114th Annual Conference - Pasadena, California
Friday, November 11 - Sunday, November 13, 2016

"A Letter From Afar": Writing Diasporic Kanaka Maoli Kinship and Sovereignty

Joyce Pualani Warren, University of California - Los Angeles

This paper reads Native Hawaiian Samuel Nainoa’s 1912 letters as an indigenization of the American tradition of the travel narrative, and argues that his affirmation of diasporic bodies as an extension of the Hawaiian lāhui (people, nation) opens up conversations of identity and belonging in our contemporary moment.

Proposal: 

“All the Hawaiians here give their aloha to our lāhui,” reads a translation of the closing line of Samuel K. Nainoa’s “A Letter From Afar,” published in the June 7, 1912 issue of Nupepa Kuokoa, a Hawaiian-language newspaper. Nainoa, an esteemed musician, wrote the letter after visiting the thriving community of diasporic Kanaka Maoli residing in Seattle while travelling with Queen Liliʻuokalani. Nainoa describes at length the kinship ties cultivated in the diaspora, noting how certain women have “become mothers” among the community and all seem to “get along lovingly.” In addition to the perpetuation of specifically Kanaka Maoli cultural and kinship practices, Nainoa also notes some of the ways this community diverges from more established behaviors, pointing out that many of these island-born Hawaiians will resist the call to return home and will “leave their bones in this foreign land.” Beyond remarking on the novel material conditions and attitudes encountered in this diasporic community, Nainoa’s account also suggests the ways their dynamism affirms broader kinship and nationalistic ties. Although the letter appears to be an account of the bonds among Hawaiians living in a foreign land, I read Nainoa’s descriptions of the kinship connections among those diasporic Kanaka Maoli and their counterparts in Hawaiʻi as an anticipation of the coming century’s engagement with lāhui inclusion and indigenous identity in the diaspora.

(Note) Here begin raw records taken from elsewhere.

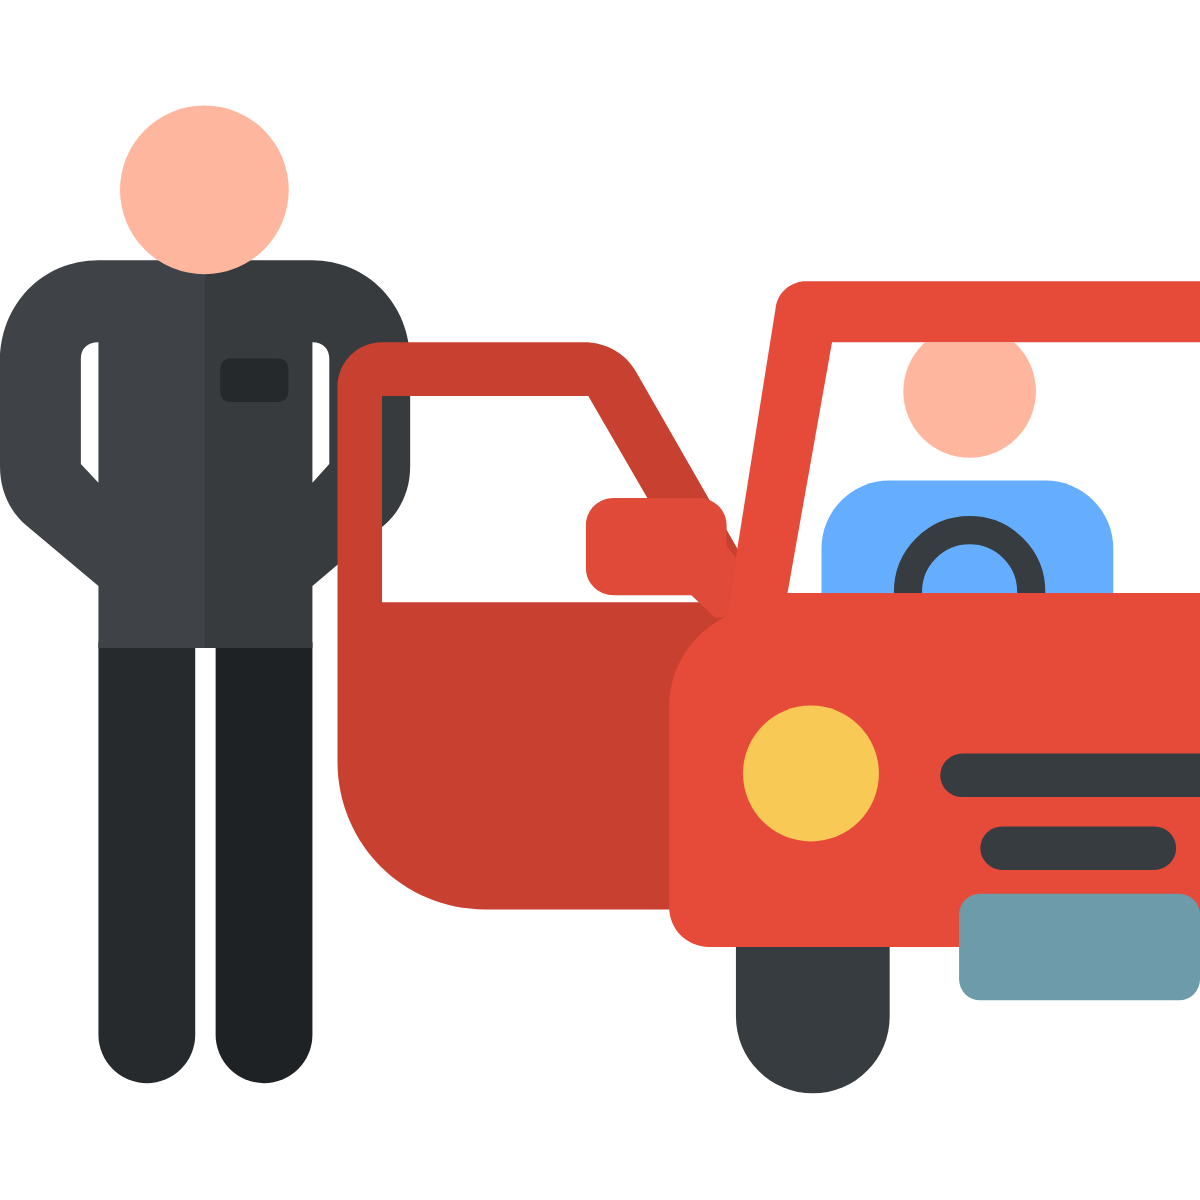
<!DOCTYPE html>
<html lang="en">
<head>
<meta charset="utf-8">
<title>Valet and car</title>
<style>
:root {
  --paper: #ffffff;
  --skin: #ffb69f;
  --jacket-light: #3f4347;
  --jacket-dark: #373b3e;
  --pocket: #26292b;
  --leg-light: #272a2d;
  --leg-dark: #1e2224;
  --door: #c8402f;
  --car: #e64b3a;
  --mirror: #e04a38;
  --lamp: #f9c955;
  --shirt: #65aeff;
  --trim: #373c40;
  --plate: #6d9baa;
}
html, body { margin: 0; padding: 0; background: var(--paper); }
body { width: 1200px; height: 1200px; overflow: hidden; }
.illustration { display: block; width: 1200px; height: 1200px; }
.skin { fill: var(--skin); }
.jacket-light { fill: var(--jacket-light); }
.jacket-dark { fill: var(--jacket-dark); }
.pocket { fill: var(--pocket); }
.leg-light { fill: var(--leg-light); }
.leg-dark { fill: var(--leg-dark); }
.door { fill: var(--door); }
.car { fill: var(--car); }
.mirror { fill: var(--mirror); }
.lamp { fill: var(--lamp); }
.shirt { fill: var(--shirt); }
.trim { fill: var(--trim); }
.steering-wheel { fill: none; stroke: var(--trim); stroke-width: 12; }
.plate { fill: var(--plate); }
</style>
</head>
<body>
<svg class="illustration" viewBox="0 0 512 512" role="img" aria-label="A valet in a dark uniform stands by the open door of a red car with a driver at the wheel">
  <defs>
    <clipPath id="windscreen">
      <path d="M355 146H512V253H336Z"/>
    </clipPath>
  </defs>

  <g id="valet">
    <path class="leg-light" d="M42 274H83.3V441.5A20.65 20.65 0 0 1 42 441.5Z"/>
    <path class="leg-dark" d="M92 274H133.3V441.5A20.65 20.65 0 0 1 92 441.5Z"/>
    <path class="jacket-light" fill-rule="evenodd" d="M88 111H42C18 111 0 130 0 154V199C0 209 4 218 11 224L42 250V276.500H88ZM42 146V206L34.500 198V153C34.500 149 37 146 42 146Z"/>
    <path class="jacket-dark" fill-rule="evenodd" d="M87.500 111H133C157 111 175 130 175 154V199C175 209 171 218 164 224L133.300 250V276.500H87.500ZM133.300 146V206L140.500 198V153C140.500 149 138 146 133.300 146Z"/>
    <rect class="pocket" x="94" y="153" width="29" height="18.500" rx="4"/>
    <circle class="skin" cx="87.200" cy="81" r="36"/>
  </g>

  <path id="open-door" class="door" fill-rule="evenodd" d="M163 146H249C258.500 146 266.500 150.500 271 158L318 240V388H207C172 388 144 360 144 325V165C144 154.500 152.500 146 163 146ZM163 169V257H302L251 169Z"/>

  <g id="driver" clip-path="url(#windscreen)">
    <circle class="skin" cx="413.700" cy="167" r="28.300"/>
    <rect class="shirt" x="350.500" y="205" width="124.500" height="80" rx="29"/>
    <circle class="steering-wheel" cx="413.700" cy="252.500" r="26.300"/>
  </g>

  <g id="car">
    <path class="trim" d="M314 400H379.600V433.700A32.800 32.800 0 0 1 314 433.700Z"/>
    <path class="car" fill-rule="evenodd" d="M512 120H344C337.500 120 332 124.500 331 131L313 244L310 263C295 270 285.500 285 285.500 302V387C285.500 396.500 293 404 302.500 404H512ZM355 146H512V253H336Z"/>
    <path class="mirror" d="M262 212.500H298C304.600 212.500 310 217.500 310 224V233L314 238L310 263.500H305L295 254H262C255.400 254 250 249 250 242.500V224C250 217.500 255.400 212.500 262 212.500Z"/>
    <circle class="lamp" cx="346" cy="330" r="29"/>
    <path class="trim" d="M512 321.500H410.500A9.300 9.300 0 0 0 410.500 340.100H512Z"/>
    <rect class="trim" x="418.300" y="352.600" width="83.500" height="18.600" rx="9.300"/>
    <rect class="plate" x="409.200" y="381.300" width="102.800" height="45.500" rx="9"/>
  </g>
</svg>
</body>
</html>
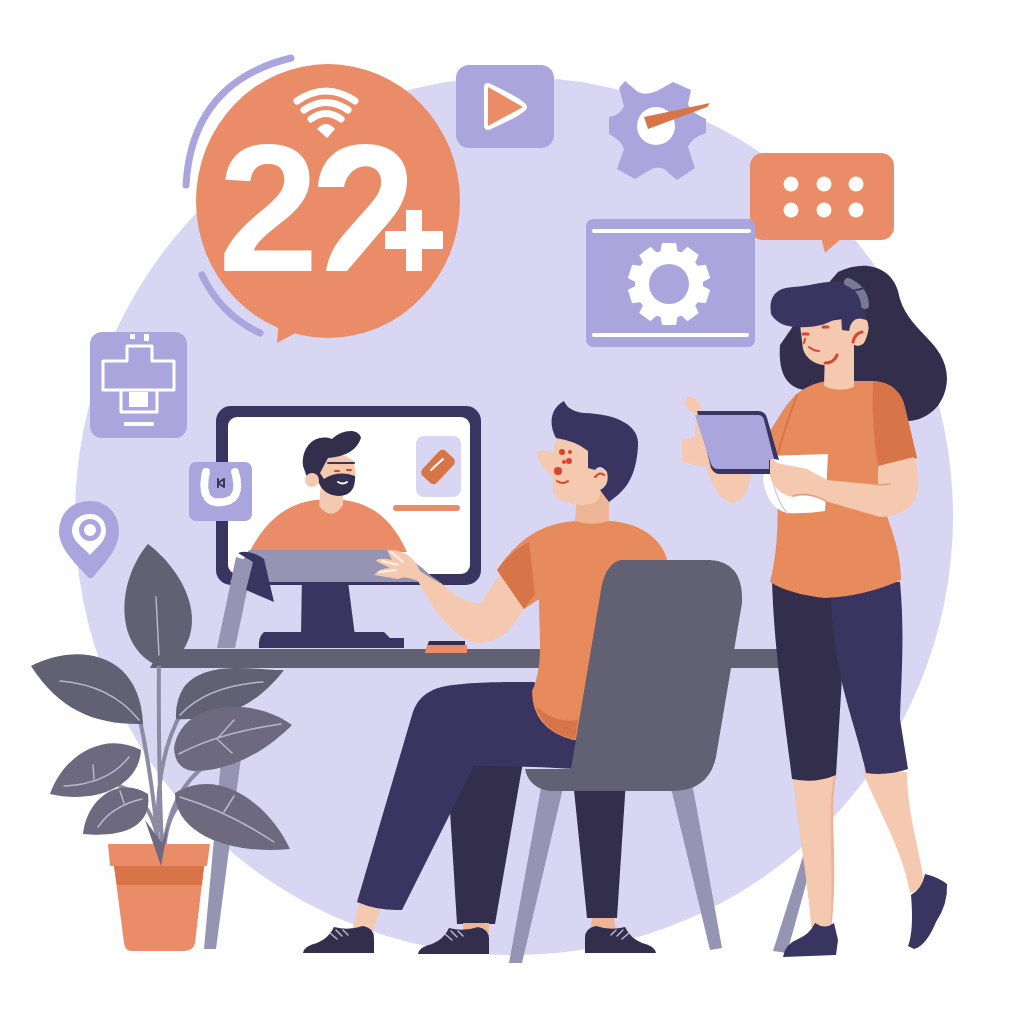
<!DOCTYPE html>
<html lang="en">
<head>
<meta charset="utf-8">
<title>Online consultation illustration</title>
<style>
:root{--paper:#fefefe;--mist:#d8d6f3;--lilac:#aaa5dd;--orange:#e98c67;--rust:#d87548;--shirt:#e78a5c;--skin:#f5c9b0;--shade:#edb596;--navy:#3a3560;--ink:#332e4c;--slate:#626073;--leaf:#6d6a80;--steel:#9694b3;--white:#fff;--red:#d8452f}
html,body{margin:0;height:100%;overflow:hidden;background:var(--paper)}
svg{display:block;width:1024px;height:1024px}
.mist{fill:var(--mist)}.lilac{fill:var(--lilac)}.orange{fill:var(--orange)}.rust{fill:var(--rust)}.shirt{fill:var(--shirt)}.skin{fill:var(--skin)}.shade{fill:var(--shade)}.navy{fill:var(--navy)}.ink{fill:var(--ink)}.slate{fill:var(--slate)}.leaf{fill:var(--leaf)}.steel{fill:var(--steel)}.white{fill:var(--white)}.red{fill:var(--red)}
.line{fill:none;stroke-linecap:round;stroke-linejoin:round}
.on-white{stroke:var(--white)}.on-lilac{stroke:var(--lilac)}.on-red{stroke:var(--red)}.on-navy{stroke:var(--navy)}.on-steel{stroke:#b9b6cc}
.digit{font:700 181px "Liberation Sans",sans-serif;fill:var(--white)}
</style>
</head>
<body>
<svg viewBox="0 0 1024 1024" role="img" aria-label="Man on a video call at a desk while a woman with a tablet stands beside him">
<defs>
<path id="cog-tooth" d="M-9-30 L-7-41 H7 L9-30Z"/>
<g id="shoe"><path class="ink" d="M0 27 Q1 20 14 17 Q26 12 31 1 Q45 5 60 0 Q71 2 71 12 V27Z"/><path class="line on-steel" stroke-width="1.5" d="M27 7l7 6M33 4l6 6M40 4l5 5"/></g>
</defs>

<circle id="backdrop" class="mist" cx="514" cy="516" r="439"/>

<g id="count-badge">
<path class="line on-lilac" stroke-width="7" stroke-linecap="butt" d="M186 185 Q192 82 291 58M202 275 Q221 315 260 333"/>
<path class="orange" d="M279 318 L277 343 L301 330Z"/>
<ellipse class="orange" cx="328" cy="201" rx="132" ry="137"/>
<g class="line on-white" stroke-width="7"><path d="M297 101 Q326 81 355 101M304 110 Q326 95 348 110M311 119 Q326 108 341 119"/></g>
<path class="white" d="M317 129 Q326 119 335 129 L327 138Z"/>
<text class="digit" x="218" y="271">2</text>
<path class="white" d="M318 187 C320 160 337 144 365 144 C393 144 408 160 407 182 C406 202 395 216 381 231 L347 271 H326 C329 255 334 246 344 234 L366 209 C376 198 382 190 381 180 C380 161 349 160 344 187Z"/>
<path class="white" d="M406 210h16v21h21v18h-21v22h-16v-22h-21v-18h21z"/>
</g>

<g id="play-tile"><rect class="lilac" x="456" y="65" width="98" height="83" rx="13"/><path class="line on-white" stroke-width="8" d="M488 87 Q522 103 523 107 Q522 111 488 126Z"/><path class="orange" d="M488 87 L523 107 L488 126Z"/></g>

<g id="gauge-cog"><path class="lilac" d="M625 81 L638 92 Q645 96 657 91 L673 82 L691 90 L688 104 Q690 112 706 119 V133 Q691 138 688 147 L695 168 L677 180 L664 169 Q656 165 648 171 L635 179 L617 169 L624 149 Q621 140 609 134 V117 Q621 115 624 106 L619 88Z"/><circle class="white" cx="656" cy="126" r="19"/><path class="rust" d="M644 117 L710 103 L707 107 L648 129Z"/></g>

<g id="message-bubble"><rect class="orange" x="750" y="153" width="144" height="87" rx="13"/><path class="orange" d="M821 237 L825 253 L843 237Z"/><g class="white"><circle cx="791" cy="184" r="7.5"/><circle cx="824" cy="184" r="7.5"/><circle cx="856" cy="184" r="7.5"/><circle cx="791" cy="210" r="7.5"/><circle cx="824" cy="210" r="7.5"/><circle cx="856" cy="210" r="7.5"/></g></g>

<g id="settings-window"><rect class="lilac" x="586" y="219" width="169" height="128" rx="7"/><path class="line on-white" stroke-width="4" d="M594 231H749M594 335H747"/>
<g class="white" transform="translate(669 284)"><circle r="34"/><use href="#cog-tooth"/><use href="#cog-tooth" transform="rotate(36)"/><use href="#cog-tooth" transform="rotate(72)"/><use href="#cog-tooth" transform="rotate(108)"/><use href="#cog-tooth" transform="rotate(144)"/><use href="#cog-tooth" transform="rotate(180)"/><use href="#cog-tooth" transform="rotate(216)"/><use href="#cog-tooth" transform="rotate(252)"/><use href="#cog-tooth" transform="rotate(288)"/><use href="#cog-tooth" transform="rotate(324)"/></g><circle class="lilac" cx="669" cy="284" r="20"/></g>

<g id="medical-tile"><rect class="lilac" x="90" y="332" width="97" height="106" rx="12"/><path class="line on-white" stroke-width="3" d="M127 346H152V361H174V390H157V412H121V390H103V361H127ZM104 390H174"/><path class="white" d="M129 392h19v15h-19zM124 422h30v4h-30zM130 334h5v5h-5zM144 334h5v7h-5z"/></g>

<g id="location-pin"><path class="lilac" d="M90 501 C70 501 59 515 59 532 C59 549 78 566 88 577 Q91 580 94 576 C105 563 119 549 119 531 C119 514 107 501 90 501Z"/><path class="white" d="M90 514 C79 514 72 521 72 531 C72 541 83 547 90 555 C97 547 106 541 106 531 C106 521 100 514 90 514Z"/><circle class="lilac" cx="90" cy="530" r="11"/><circle class="white" cx="90" cy="530" r="6"/></g>

<g id="desk-legs" class="steel"><path d="M222 750 H242 L216 949 H204Z"/><path d="M805 850 L808 877 L787 953 L773 951Z"/></g>

<g id="monitor">
<path class="navy" d="M302 574 H347 L355 636 H301Z"/>
<rect class="navy" x="216" y="406" width="265" height="179" rx="15"/>
<rect class="white" x="228" y="417" width="242" height="157" rx="9"/>
<g id="caller">
<path class="orange" d="M249 553 C267 517 290 503 316 500 H344 C375 504 394 523 407 552Z"/>
<path class="skin" d="M321 482 H343 V505 Q332 522 319 506Z"/>
<path class="skin" d="M314 463 Q333 446 354 461 L356 478 Q337 494 317 482Z"/>
<path class="ink" d="M303 466 C301 446 316 433 332 439 C342 429 359 428 361 438 Q355 456 328 458 L320 473 L324 479 Q338 470 355 476 Q356 495 339 496 Q322 495 318 480 L309 483Z"/>
<circle class="skin" cx="312" cy="480" r="7"/><path class="line on-navy" stroke-width="2" d="M328 463 H354M337 480q6-4 12 0"/><path class="line on-red" stroke-width="2" d="M335 471h4M347 470h4"/><path class="line on-white" stroke-width="2" d="M338 482q5 3 9 0"/>
</g>
<rect class="mist" x="416" y="436" width="45" height="61" rx="8"/><rect class="rust" x="421" y="457" width="34" height="20" rx="5" transform="rotate(-47 438 467)"/><path class="line on-white" stroke-width="2" d="M431 470L443 459"/>
<rect class="orange" x="393" y="505" width="67" height="6" rx="3"/>
<path class="steel" d="M249 550 H390 Q413 558 430 575 L440 582 H230Z"/>
<path class="navy" d="M264 632 H384 L390 638 H404 V648 H259 Q258 637 264 632Z"/>
</g>
<path id="tablet-stand" class="steel" d="M236 557 L253 562 L235 648 H217Z"/><path class="navy" d="M238 553 Q250 549 264 559 L274 602 L246 590 L253 562Z"/>

<g id="smile-tile"><rect class="lilac" x="189" y="462" width="63" height="59" rx="7"/><path class="line on-white" stroke-width="8" stroke-dasharray="5 4" stroke-linecap="butt" d="M206 472 C199 504 216 503 222 502 C239 501 239 486 235 472"/><path class="line on-navy" stroke-width="2" d="M218 479v8M224 479v8M218 483l6-4M218 483l6 4"/></g>

<g id="desk"><path class="slate" d="M160 649 H787 V668 H150Z"/><path class="ink" d="M429 641H465V646H427z"/><path class="orange" d="M427 645H467V653H425z"/></g>

<g id="plant">
<g class="line" stroke="#8d8ba3" stroke-width="4"><path d="M159 655 Q158 780 163 865M139 715 Q153 780 159 855M183 710 Q156 755 158 830M206 765 Q171 790 163 850M120 786 Q149 798 157 835M190 797 Q168 806 164 850"/></g>
<g class="leaf">
<path d="M148 544 C182 570 207 617 182 652 Q174 665 158 666 C112 645 118 579 148 544Z" class="slate"/>
<path d="M31 666 C78 642 140 652 143 724 C96 725 60 711 31 666Z" class="slate"/>
<path d="M284 670 C259 671 207 658 184 687 Q175 701 176 719 C223 721 255 707 284 670Z" class="slate"/>
<path d="M292 725 C253 696 181 700 174 748 Q175 769 193 771 C232 771 266 751 292 725Z"/>
<path d="M50 794 C64 754 105 731 141 750 C139 788 93 804 50 794Z"/>
<path d="M83 834 C86 801 117 774 148 794 C153 831 115 837 83 834Z"/>
<path d="M290 849 C269 804 219 766 175 793 C175 836 235 855 290 849Z"/>
</g>
<g class="line on-steel" stroke-width="1.5"><path d="M156 597 L159 655M60 681 Q111 685 139 720M263 682 Q207 686 180 715M281 724 Q218 733 179 754M64 786 Q108 784 129 757M98 827 Q112 806 142 799M180 797 Q229 812 274 842M217 739l17-19M217 739l15 14M94 779l-1-14M124 803l-4-12M224 812l10-16"/></g>
<path class="orange" d="M108 844 H210 L207 866 H204 L195 943 Q193 951 184 951 H132 Q125 951 124 943 L114 866 H110Z"/><path class="rust" d="M114 866H204L202 885H117z"/><path class="leaf" d="M145 820 L161 866 L169 823 L162 843Z"/>
</g>

<g id="seated-man">
<path class="ink" d="M447 762 H523 L495 924 H457Z"/><path class="ink" d="M573 780 H626 L617 918 H587Z"/>
<path class="shade" d="M463 923H489V933H463zM592 918H614L616 932H590z"/>
<path class="skin" d="M359 904 H382 L373 931 H352Z"/>
<use href="#shoe" x="303" y="926"/><use href="#shoe" x="418" y="927"/><use href="#shoe" transform="matrix(-1 0 0 1 656 926)"/>
<path class="navy" d="M534 682 C495 682 451 682 433 690 Q417 697 412 715 L357 902 Q378 911 402 910 L474 766 Q526 766 575 769 L581 735Z"/>
<path class="line on-navy" stroke="#5a557b" stroke-width="2" d="M435 715 Q442 748 474 761"/>
<path class="skin" d="M374 575 Q380 568 390 568 L376 561 Q378 557 392 560 L387 550 Q411 549 420 571 Q436 582 441 583 Q460 602 480 604 L503 570 L527 602 Q507 644 478 643 Q449 640 418 581 Q404 575 398 579Z"/>
<path class="line" stroke="#fff1e8" stroke-width="2" d="M379 572L396 570M382 561L398 565M391 552L403 562"/>
<path class="shirt" d="M576 521 H608 C637 522 660 536 667 559 L630 740 H573 Q532 729 532 691 C544 665 539 638 539 599 L524 609 L497 570 C519 538 543 523 576 521Z"/>
<path class="rust" d="M497 570 Q511 551 529 542 L535 594 L524 609ZM536 706 Q555 724 578 720 L575 739 Q544 733 536 706Z"/>
<path class="shade" d="M577 492 H609 V521 Q592 527 575 521Z"/>
<path class="skin" d="M556 437 Q572 428 585 439 L595 469 Q609 466 608 480 Q607 488 600 490 Q602 505 582 505 Q560 504 553 493 Q553 482 552 475 Q538 466 537 452 Q542 448 553 453Z"/>
<path class="navy" d="M556 438 C550 427 548 410 564 401 Q568 411 584 413 C618 414 640 426 638 446 C636 480 624 491 609 502 L600 490 Q610 485 607 472 Q600 463 595 470 L588 468 V451 Q576 441 556 438Z"/>
<g class="red"><circle cx="562" cy="452" r="3"/><circle cx="569" cy="461" r="3"/><circle cx="558" cy="471" r="4"/><circle cx="570" cy="452" r="2"/><circle cx="564" cy="462" r="2"/></g><path class="line on-red" stroke-width="2" d="M557 481q6 4 11 0M595 477q5-6 9-2"/>
</g>

<g id="office-chair">
<g class="steel"><path d="M541 788H563L522 963H509z"/><path d="M671 788H693L722 948L710 950z"/></g>
<path class="slate" d="M621 560 H710 Q744 562 742 603 L717 751 Q712 790 674 791 H550 Q529 788 525 769 H571 L600 596 Q604 563 621 560Z"/>
</g>

<g id="standing-woman">
<path class="ink" d="M838 272 C865 259 891 267 898 291 C905 332 947 340 947 379 C946 404 929 420 908 421 L873 394 L816 390 C787 393 778 374 780 345 L800 316Z"/>
<path class="shade" d="M793 775H836C829 817 839 866 831 931H812C808 881 798 827 793 775Z"/><path class="skin" d="M793 775H834C826 820 835 870 830 931H812C808 881 798 827 793 775Z"/><path class="skin" d="M863 772H907C907 811 918 843 925 887L910 893C903 850 879 813 863 772Z"/>
<path class="navy" d="M783 957 Q785 944 798 939 Q810 934 815 923 Q825 930 834 923 L838 940 L836 955ZM908 946 Q914 931 911 895 Q922 889 925 874 Q938 877 947 884 Q948 904 936 922 Q926 946 914 949Z"/>
<path class="ink" d="M772 580 H848 L836 775 Q815 784 792 779 C785 721 774 650 772 580Z"/><path class="navy" d="M831 582 H900 C905 634 901 683 900 719 L908 769 Q888 776 866 773 C855 718 831 676 831 582Z"/>
<path class="skin" d="M687 396 Q700 397 702 412 L720 473 L751 470 Q749 500 733 503 Q716 501 706 466 Q694 466 682 461 V440 L695 437 L696 414 Q682 410 687 396Z"/>
<path class="shirt" d="M826 381 H873 Q900 382 905 410 L917 458 L878 467 C879 515 901 535 901 580 Q866 596 825 598 Q789 594 770 582 C778 550 779 518 776 466 L768 434 C785 410 790 388 826 381Z"/>
<path class="rust" d="M873 381 Q900 384 905 407 L917 458 L878 467 Q871 424 873 381Z"/><path class="line" stroke="#d87548" stroke-width="2" d="M797 395 Q785 427 778 453"/>
<path class="skin" d="M825 350 L854 342 V387 Q839 393 824 386Z"/>
<path class="skin" d="M800 325 L850 318 Q855 315 864 317 Q873 325 864 343 Q858 349 851 343 Q849 365 831 366 Q808 365 803 349Z"/>
<path class="navy" d="M771 314 Q767 288 793 287 C817 286 825 278 851 284 Q866 293 866 320 Q852 314 849 331 L842 330 L841 315 Q824 329 795 327 Q778 326 771 314Z"/>
<path class="line" stroke="#777995" stroke-width="8" d="M848 282 Q864 289 865 305"/><path class="line on-navy" stroke-width="2" d="M852 291l13-3"/>
<path class="line on-red" stroke-width="3" d="M803 334h5M823 327h5M825 363q9 0 12-8M853 342q2-9 9-10"/><path class="line on-red" stroke-width="2" d="M809 347q5 4 10 4M805 339l-1 4"/>
<path class="white" d="M767 456 L828 454 L825 511 Q805 514 787 513 Q768 509 763 480Z"/>
<path class="line" stroke="#d5d1dc" stroke-width="1.5" d="M770 470 Q776 500 787 513"/>
<path class="skin" d="M768 462 Q771 456 777 463 L807 469 L827 480 L878 485 V466 L914 457 Q922 480 915 500 Q904 517 880 517 L825 501 Q810 493 793 497 Q769 493 768 462Z"/>
<path class="line" stroke="#dca183" stroke-width="1.5" d="M793 496 Q807 491 826 501M878 485 L890 484"/>
<path class="navy" d="M697 411 H758 Q765 411 767 418 L779 460 L770 458 V474 H720 Q714 474 711 468Z"/><path class="lilac" d="M695 415 H758 Q763 415 764 420 L774 459 L769 460 V469 H718 Q713 469 711 464Z"/>
</g>
</svg>
</body>
</html>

A century after Nainoa’s letter, the U.S. is home to more diasporic Hawaiians than any other nation. This paper reads Nainoa’s account as an indigenization of the literary tradition of the travel narrative, and argues that his affirmation of diasporic bodies as an extension of the Hawaiian lāhui (people, nation) opens up conversations of identity and belonging in our contemporary moment. By reading with and against the conventions of the American travel narrative, this paper poses an intervention in a literary genre that has traditionally seen the protagonist’s movement in foreign lands as an erasure of indigenous sovereignty. Putting pressure on the descriptions of kinship and sovereignty in this literary context, this paper aims to show how the discourse of Hawaiian cultural and political sovereignty at the turn of the twentieth century anticipates and affirms the inclusion of a huge portion of the contemporary lāhui.